A Clever Kitchen Built-in
Six small boxes joined behind a simple face frame exploit a shallow space.
Synopsis: Kitchens often need all the storage space they can surrender, but awkward locations can mean useless real estate in this busy room. Cabinetbuilder Nancy R. Hiller developed a solution for a kitchen-storage challenge: fitting a clever, useful built-in against a shallow slice of kitchen wall. She did it by joining six small cabinet boxes behind a face frame and by using smart details and strong hardware. The result is a roomy storage unit with cabinets, drawers, and shelves.
Modern kitchens are made for storage, but it never seems to be sufficient. Recently, my company built a cabinet to provide generous storage on a shallow section of wall in our clients’ kitchen. It was space that normally would have gone to waste because it was too shallow for stock cabinets.
The inspiration for this custom-made cabinet came from a traditional piece of British furniture known as a Welsh dresser. In use since the 17th century, the dresser originally provided the main storage in a kitchen; built-in cabinets did not become the norm until the early-20th century. More commonly known in the United States by the less-elegant term hutch, the dresser typically has a shallow, open upper section that sits on a partially enclosed base. The dresser described here also exemplifies the sort of planning, production, and installation essential for genuinely custom built-in cabinets.

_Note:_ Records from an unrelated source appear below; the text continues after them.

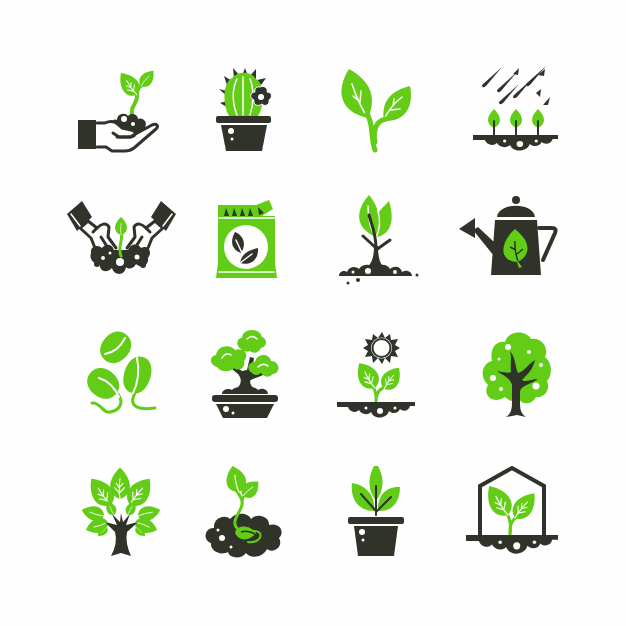
<!DOCTYPE html>
<html lang="en">
<head>
<meta charset="utf-8">
<title>Gardening icon set</title>
<style>
:root{--leaf:#62cc17;--ink:#2f3329;--paper:#fefefe}
html,body{margin:0;background:var(--paper);overflow:hidden}
svg{display:block;width:626px;height:626px}
.g{fill:var(--leaf)}
.d{fill:var(--ink)}
.w{fill:var(--paper)}
.gl,.dl,.wl{fill:none;stroke-linecap:round;stroke-linejoin:round}
.gl{stroke:var(--leaf);stroke-width:3}
.dl{stroke:var(--ink);stroke-width:3}
.wl{stroke:var(--paper);stroke-width:1.5}
.hand{fill:var(--paper);stroke:var(--ink);stroke-width:3;stroke-linejoin:round;stroke-linecap:round}
</style>
</head>
<body>
<svg viewBox="0 0 626 626" role="img" aria-label="Sixteen green and dark gardening icons">
<defs>
<path id="blade" d="M0 0C-17-5-18-25 0-42C18-25 17-5 0 0Z"/>
<g id="leaf"><use href="#blade" class="g"/><path class="wl" d="M0 0Q-2-12 0-27"/></g>
<g id="veined"><use href="#leaf"/><path class="wl" stroke-width="1" d="M-1-8L-7-15M-1-8L6-15M-1-15L-5-21M-1-15L4-21"/></g>
<g id="bean"><path class="g" d="M0-16C14-16 17 0 11 9C6 16-6 16-11 9C-17 0-14-16 0-16Z"/></g>
<g id="pot-shine"><circle class="w" r="3"/><circle class="w" cx="1" cy="8" r="1.5"/></g>
<path id="drop" class="d" d="M0 0L-16 19Q-20 22-20 18Z"/>
<g id="tiny-plant"><path class="g" d="M0-17C8-9 8-2 0 2C-8-2-8-9 0-17Z"/><path class="dl" stroke-width="2" d="M0-5V12" style="stroke-width:2"/></g>
<g id="giving-hand">
<path class="hand" d="M88 221L97 228C101 224 106 222 109 227L108 237L116 248M88 221L80 228L91 238L95 248"/>
<path class="dl" d="M97 228L93 232M101 237L108 248"/>
<path class="d" d="M67 214L82 201L92 217L77 231Z"/><path class="wl" d="M71 214L80 226"/>
</g>
<g id="soil-strip">
<path class="d" d="M0 0H78V4H73C72 9 66 10 63 7C61 12 55 12 52 9C50 17 37 18 34 10C30 14 24 12 22 8C18 12 12 9 11 5H0Z"/>
<circle class="w" cx="43" cy="9" r="3"/><circle class="w" cx="29" cy="6" r="1.5"/><circle class="w" cx="58" cy="6" r="1.5"/>
</g>
</defs>
<rect class="w" width="626" height="626"/>

<g id="hand-with-seedling">
<path class="gl" d="M133 118C128 106 139 104 137 93Q137 88 143 84" style="stroke-width:4"/>
<use href="#veined" transform="translate(137 95) rotate(-36) scale(.65)"/>
<use href="#leaf" transform="translate(141 86) rotate(39) scale(.47)"/>
<path class="d" d="M112 125C111 119 116 119 117 120C117 113 126 112 128 116C132 112 138 115 138 119C143 117 148 122 145 128L132 136Z"/>
<circle class="w" cx="124" cy="119" r="3"/><circle class="w" cx="133" cy="124" r="2"/>
<path class="hand" d="M97 123H105C113 119 117 123 122 128L131 130C137 131 136 137 130 137H117H130L152 125C157 123 159 126 156 129L134 148Q130 151 125 151H112L106 147H97"/>
<path class="dl" d="M113 133L119 137H131"/>
<path class="d" d="M78 120H96V149H78Z"/>
</g>

<g id="cactus-in-pot">
<path class="d" d="M233 68L240 76L234 78ZM224 76L232 81L227 85ZM219 89L227 91V96ZM220 103L227 101V107ZM245 68L242 76H248ZM256 69L249 77L256 79ZM266 78L257 80L261 85Z"/>
<path class="g" d="M229 116C222 104 223 82 232 78C238 71 251 71 256 79C265 84 265 105 258 116Z"/>
<path class="wl" d="M237 115C232 103 232 89 237 79M243 115V77M250 115C254 103 254 89 250 79"/>
<g class="d" stroke="#fefefe"><path d="M260 87C265 85 268 89 267 92C272 92 273 97 269 100C270 105 265 107 262 104C258 107 253 105 254 100C249 98 250 92 255 92C254 89 257 86 260 87Z"/></g>
<circle class="w" cx="261" cy="97" r="3"/>
<rect class="d" x="216" y="116" width="55" height="7" rx="2"/><path class="d" d="M221 125H267L262 151H226Z"/>
<use href="#pot-shine" x="231" y="131"/>
</g>

<g id="two-leaf-sprout">
<path class="g" d="M368 118C340 112 335 91 349 69C371 81 377 98 368 118ZM384 121C381 101 391 91 410 86C414 106 406 122 384 121Z"/>
<path class="wl" d="M352 84Q358 103 369 120M353 96L360 102L361 91M402 97Q389 107 383 122M391 110L400 109M393 106L394 99"/>
<path class="gl" d="M367 114C374 124 370 137 375 150M386 119C375 121 373 132 375 142" style="stroke-width:5"/>
</g>

<g id="rain-on-seedlings">
<use href="#drop" x="502" y="67"/><use href="#drop" x="517" y="72"/><use href="#drop" x="546" y="66"/><use href="#drop" x="519" y="84"/><use href="#drop" x="533" y="78"/>
<path class="d" d="M513 74L519 68L518 75ZM538 75L545 69L544 76ZM536 93L541 89L540 97ZM543 105L550 97L548 105Z"/>
<use href="#tiny-plant" x="494" y="126"/><use href="#tiny-plant" x="516" y="126"/><use href="#tiny-plant" x="538" y="126"/>
<use href="#soil-strip" transform="translate(473 135) scale(1.09 1)"/>
</g>

<g id="hands-planting">
<path class="d" d="M91 253C90 246 98 244 102 248C106 243 112 244 114 250H128C131 243 138 243 141 248C148 244 153 252 148 258C149 266 141 269 136 264C133 270 127 269 126 267C125 276 114 276 112 268C106 274 99 271 100 264C93 264 89 259 91 253Z"/>
<path class="gl" d="M121 256C117 246 124 241 121 229"/>
<use href="#leaf" transform="translate(121 235) scale(.45 .43)"/>
<use href="#giving-hand"/><use href="#giving-hand" transform="translate(243 0) scale(-1 1)"/>
<circle class="w" cx="120" cy="262" r="4"/><circle class="w" cx="103" cy="258" r="2"/><circle class="w" cx="137" cy="257" r="2.5"/><circle class="w" cx="110" cy="253" r="1.5"/>
<circle class="d" cx="97" cy="264" r="3"/><circle class="d" cx="143" cy="265" r="3"/>
</g>

<g id="seed-bag">
<path class="g" d="M218 205H256L269 200L273 209L262 216H275V263L277 278H216L218 263Z"/>
<path class="wl" d="M219 218H275"/>
<path class="d" d="M226 208L229 216H224ZM234 208L237 216H232ZM242 208L245 216H240ZM250 208L253 216H248ZM258 207L264 213L259 215Z"/>
<circle class="w" cx="246" cy="247" r="22"/>
<path class="d" d="M235 232C245 236 246 246 241 253C231 249 230 241 235 232ZM258 248C259 260 250 266 240 263C242 253 249 250 258 248Z"/>
<path class="wl" d="M236 240L242 253M252 254L240 263"/>
<path class="wl" d="M219 272H274"/>
</g>

<g id="sapling">
<path class="g" d="M372 235C352 224 359 206 369 195C374 201 377 207 378 213Q382 208 389 201C395 220 391 235 376 237Z"/>
<path class="wl" d="M378 211Q382 224 376 238M368 206Q368 224 375 237"/>
<path class="dl" d="M376 267V248C376 234 372 226 369 215M376 248L363 236M376 250L390 240" style="stroke-width:3"/>
<path class="d" d="M374 246H378C378 260 381 266 387 270H364C371 265 374 259 374 246Z"/>
<path class="d" d="M339 276C339 271 345 270 347 272C349 266 356 266 359 269C363 263 372 264 375 269C380 262 388 265 390 269C395 265 401 267 402 272C407 269 412 272 412 276Z"/>
<circle class="w" cx="368" cy="271" r="3"/><circle class="w" cx="395" cy="272" r="2"/><circle class="w" cx="353" cy="272" r="1.5"/>
<circle class="d" cx="358" cy="280" r="2"/><circle class="d" cx="348" cy="283" r="1.5"/><circle class="d" cx="417" cy="275" r="1.5"/>
</g>

<g id="watering-can">
<circle class="d" cx="516" cy="200" r="4"/>
<path class="d" d="M497 217C499 202 533 202 535 217ZM495 220H537L541 275H491ZM459 229L475 218V238ZM473 230L478 227L494 242V256Z"/>
<path class="dl" d="M539 228H552Q557 228 555 233L543 260" style="stroke-width:4"/>
<path class="g" d="M515 229C530 241 532 254 518 262C499 262 499 243 515 229Z"/>
<path d="M515 241Q514 253 520 266M516 250L510 247M517 254L523 249" fill="none" stroke="#2f3329" stroke-width="1.5"/>
<path class="g" d="M516 259L522 267L519 268Z"/>
</g>

<g id="sprouting-seeds">
<path class="gl" d="M118 394C125 404 118 411 110 412C103 414 101 402 92 403M135 393C127 408 141 410 155 408" style="stroke-width:3"/>
<use href="#bean" transform="translate(115 348) rotate(42) scale(1 1.1)"/>
<use href="#bean" transform="translate(104 384) rotate(-52) scale(1 1.1)"/>
<use href="#bean" transform="translate(137 376) rotate(18) scale(.95 1.25)"/>
<path class="wl" d="M105 354Q118 352 125 338M99 378Q112 382 119 397M137 358Q141 377 133 393" style="stroke-width:2"/>
</g>

<g id="bonsai">
<path class="d" d="M234 391C241 386 243 380 238 374L232 369L236 367L242 371L247 370L250 357L254 358L252 371C256 373 259 371 263 370L265 374C258 378 252 378 250 381Q250 387 258 391Z"/>
<path class="g" d="M241 349C235 345 237 338 242 338C242 328 260 327 262 337C268 339 267 347 261 348C259 353 253 354 250 351Q246 353 241 349ZM217 367C209 365 209 356 216 355C217 346 230 343 235 350C244 347 250 355 244 361C246 368 238 372 234 368C230 373 220 372 217 367ZM252 373C245 369 249 361 255 362C257 353 269 353 271 361C280 361 281 373 273 374C268 379 263 376 261 373Q256 377 252 373Z"/>
<path class="wl" d="M247 339Q252 334 257 339M222 358Q225 352 231 355M258 367Q263 362 268 366"/>
<path class="d" d="M222 394C222 389 229 388 232 390C237 385 254 385 258 390C263 387 268 390 268 394Z"/>
<rect class="d" x="212" y="395" width="66" height="7" rx="3"/><path class="d" d="M216 404H274L267 418H223Z"/>
<circle class="w" cx="226" cy="409" r="3"/><circle class="w" cx="233" cy="413" r="1.5"/>
</g>

<g id="sun-and-seedling">
<path class="d" d="M382 332L385 338L390 334L391 340L398 339L395 345L400 348L395 351L398 357L391 356L390 363L385 358L382 364L378 358L373 363L372 356L365 357L368 351L363 348L368 345L365 339L372 340L373 334L378 338Z"/>
<circle class="w" cx="381.500" cy="348" r="10.500"/><circle cx="381.500" cy="348" r="9" class="dl" style="stroke-width:2"/>
<path class="gl" d="M373 386Q377 394 376 402M383 388Q376 391 376 402"/>
<use href="#veined" transform="translate(375 388) rotate(-32) scale(.75 .7)"/>
<use href="#veined" transform="translate(384 389) rotate(35) scale(.65 .62)"/>
<use href="#soil-strip" transform="translate(337 402)"/>
</g>

<g id="leafy-tree">
<path class="g" d="M505 397C493 405 482 395 488 385C479 377 482 363 492 361C489 347 498 340 505 342C509 329 527 331 531 339C543 337 549 350 545 357C553 363 552 376 547 381C551 390 544 398 536 397C532 405 522 405 519 399Q512 404 505 397Z"/>
<path class="d" d="M506 417Q512 414 512 403V385C510 377 502 375 497 371C506 373 510 373 511 372C510 363 512 358 510 351C516 358 515 367 518 373C525 371 528 364 535 360C533 369 528 374 522 380C525 383 532 379 538 379C531 384 522 385 520 391V404Q520 414 526 417L517 415Z"/>
<circle class="w" cx="508" cy="347" r="3"/><circle class="w" cx="493" cy="378" r="3"/><circle class="w" cx="536" cy="386" r="3.500"/><circle class="w" cx="529" cy="352" r="2"/><circle class="w" cx="541" cy="365" r="2"/><circle class="w" cx="501" cy="389" r="2"/><circle class="w" cx="499" cy="359" r="1.500"/>
</g>

<g id="leaf-crown-tree">
<use href="#veined" transform="translate(120 499) scale(.75)"/>
<use href="#veined" transform="translate(111 505) rotate(-37) scale(.78)"/>
<use href="#veined" transform="translate(130 505) rotate(37) scale(.78)"/>
<use href="#leaf" transform="translate(104 516) rotate(-75) scale(.55)"/>
<use href="#leaf" transform="translate(138 516) rotate(75) scale(.55)"/>
<use href="#leaf" transform="translate(108 522) rotate(-110) scale(.56)"/>
<use href="#leaf" transform="translate(135 522) rotate(110) scale(.56)"/>
<use href="#leaf" transform="translate(114 515) rotate(-25) scale(.36)"/>
<use href="#leaf" transform="translate(128 515) rotate(25) scale(.36)"/>
<use href="#leaf" transform="translate(107 527) rotate(-135) scale(.3)"/>
<use href="#leaf" transform="translate(136 527) rotate(135) scale(.3)"/>
<path class="d" d="M111 556Q118 543 115 532L105 522L117 525L112 514L120 522L121 513L123 522L130 514L126 525L138 522L127 532Q125 543 131 556L121 553Z"/>
</g>

<g id="seed-in-soil">
<path class="d" d="M211 543C202 540 205 527 214 528C213 518 225 514 230 519C236 511 249 513 251 519C258 512 270 517 269 525C280 522 285 532 279 538C284 547 273 554 267 549C262 559 249 558 246 553C241 560 229 558 228 552C220 556 210 551 211 543Z"/>
<path class="gl" d="M239 530C227 521 245 510 242 501C241 495 236 493 236 488M242 503Q242 496 247 493"/>
<use href="#leaf" transform="translate(239 492) rotate(-14) scale(.75 .64)"/>
<use href="#leaf" transform="translate(243 496) rotate(47) scale(.58 .5)"/>
<path class="g" d="M235 533C236 525 249 524 256 533C250 541 239 542 235 533Z"/><path class="gl" d="M253 531C265 530 262 544 248 542" style="stroke-width:2"/>
<path d="M241 532Q248 530 255 534" fill="none" stroke="#2f3329" stroke-width="1.500"/>
<circle class="w" cx="222" cy="538" r="3"/><circle class="w" cx="231" cy="547" r="1.500"/><circle class="w" cx="218" cy="530" r="1.500"/>
</g>

<g id="potted-plant">
<path class="g" d="M376 501C367 489 368 477 374 466H378C384 477 385 489 376 501ZM374 511C358 511 350 498 352 483C366 485 376 496 374 511ZM378 511C377 496 386 486 400 487C400 502 392 512 378 511Z"/>
<path class="dl" d="M376 515V486M376 511L361 494M376 512L391 497" style="stroke-width:2"/>
<rect class="d" x="348" y="517" width="56" height="7" rx="2"/><path class="d" d="M354 526H398L394 556H358Z"/>
<use href="#pot-shine" x="362" y="532"/>
</g>

<g id="greenhouse">
<path class="dl" d="M480 536V486L512 468L544 486V536" style="stroke-width:4;stroke-linejoin:miter"/>
<path class="gl" d="M506 512Q512 521 510 535M517 517Q509 521 510 535"/>
<use href="#veined" transform="translate(508 515) rotate(-33) scale(.8 .82)"/>
<use href="#veined" transform="translate(515 518) rotate(38) scale(.7 .75)"/>
<use href="#soil-strip" transform="translate(466 535) scale(1.180 1.200)"/>
</g>
</svg>
</body>
</html>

A strategy for storage that doesn’t waste space
The kitchen had a section of unused wall about 11 ft. long, which I thought could be used for storage and display space without impeding traffic flow. Although 1 ft. of depth is shallow for a base cabinet, it is enough to hold a surprising variety of kitchen wares: cookbooks, decorative china, coffee mugs, small mixing bowls, jars of beans or pasta. Knowing that one of my…